[Items from a data source]
*****

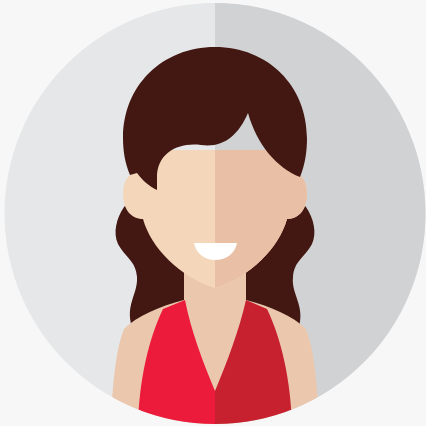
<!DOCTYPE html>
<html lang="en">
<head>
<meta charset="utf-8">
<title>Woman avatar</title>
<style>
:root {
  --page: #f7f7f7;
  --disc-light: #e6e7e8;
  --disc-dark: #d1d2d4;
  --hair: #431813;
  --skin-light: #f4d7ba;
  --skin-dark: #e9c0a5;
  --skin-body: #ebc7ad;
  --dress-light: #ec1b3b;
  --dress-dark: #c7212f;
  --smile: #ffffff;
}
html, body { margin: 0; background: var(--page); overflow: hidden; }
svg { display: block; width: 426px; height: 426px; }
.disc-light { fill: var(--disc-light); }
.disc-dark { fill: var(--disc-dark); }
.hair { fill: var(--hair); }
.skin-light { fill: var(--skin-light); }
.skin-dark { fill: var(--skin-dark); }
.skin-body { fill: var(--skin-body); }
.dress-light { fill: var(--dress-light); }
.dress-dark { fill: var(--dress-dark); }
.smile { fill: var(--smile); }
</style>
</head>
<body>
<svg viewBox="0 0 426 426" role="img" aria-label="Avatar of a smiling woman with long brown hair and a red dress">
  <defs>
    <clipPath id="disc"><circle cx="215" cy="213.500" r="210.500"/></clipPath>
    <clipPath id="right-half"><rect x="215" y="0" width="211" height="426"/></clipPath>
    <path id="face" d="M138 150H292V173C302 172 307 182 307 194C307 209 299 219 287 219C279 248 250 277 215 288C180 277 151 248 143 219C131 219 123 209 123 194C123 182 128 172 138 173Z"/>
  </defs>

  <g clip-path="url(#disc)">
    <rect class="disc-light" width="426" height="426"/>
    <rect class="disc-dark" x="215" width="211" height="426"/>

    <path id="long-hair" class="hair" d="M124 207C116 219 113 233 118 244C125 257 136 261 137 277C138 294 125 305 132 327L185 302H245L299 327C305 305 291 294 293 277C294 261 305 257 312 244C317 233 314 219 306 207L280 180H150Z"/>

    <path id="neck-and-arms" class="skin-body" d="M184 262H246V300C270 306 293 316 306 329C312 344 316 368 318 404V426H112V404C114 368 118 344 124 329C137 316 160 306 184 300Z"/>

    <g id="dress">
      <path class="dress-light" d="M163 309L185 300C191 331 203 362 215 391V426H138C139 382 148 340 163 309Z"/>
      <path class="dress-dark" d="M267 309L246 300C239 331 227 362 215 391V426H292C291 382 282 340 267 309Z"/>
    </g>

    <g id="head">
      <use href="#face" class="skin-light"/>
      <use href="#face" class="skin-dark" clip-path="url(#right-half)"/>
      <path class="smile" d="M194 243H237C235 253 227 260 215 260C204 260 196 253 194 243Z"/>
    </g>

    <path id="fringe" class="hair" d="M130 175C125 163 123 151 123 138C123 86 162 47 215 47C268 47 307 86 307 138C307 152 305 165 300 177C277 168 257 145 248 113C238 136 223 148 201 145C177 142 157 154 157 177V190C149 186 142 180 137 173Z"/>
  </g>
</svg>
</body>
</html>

*****

[WORK ORDER] Check each line above for the word "class" and copy the ones that have it.

[RESULT]
    <rect class="disc-light" width="426" height="426"/>
    <rect class="disc-dark" x="215" width="211" height="426"/>
    <path id="long-hair" class="hair" d="M124 207C116 219 113 233 118 244C125 257 136 261 137 277C138 294 125 305 132 327L185 302H245L299 327C305 305 291 294 293 277C294 261 305 257 312 244C317 233 314 219 306 207L280 180H150Z"/>
    <path id="neck-and-arms" class="skin-body" d="M184 262H246V300C270 306 293 316 306 329C312 344 316 368 318 404V426H112V404C114 368 118 344 124 329C137 316 160 306 184 300Z"/>
      <path class="dress-light" d="M163 309L185 300C191 331 203 362 215 391V426H138C139 382 148 340 163 309Z"/>
      <path class="dress-dark" d="M267 309L246 300C239 331 227 362 215 391V426H292C291 382 282 340 267 309Z"/>
      <use href="#face" class="skin-light"/>
      <use href="#face" class="skin-dark" clip-path="url(#right-half)"/>
      <path class="smile" d="M194 243H237C235 253 227 260 215 260C204 260 196 253 194 243Z"/>
    <path id="fringe" class="hair" d="M130 175C125 163 123 151 123 138C123 86 162 47 215 47C268 47 307 86 307 138C307 152 305 165 300 177C277 168 257 145 248 113C238 136 223 148 201 145C177 142 157 154 157 177V190C149 186 142 180 137 173Z"/>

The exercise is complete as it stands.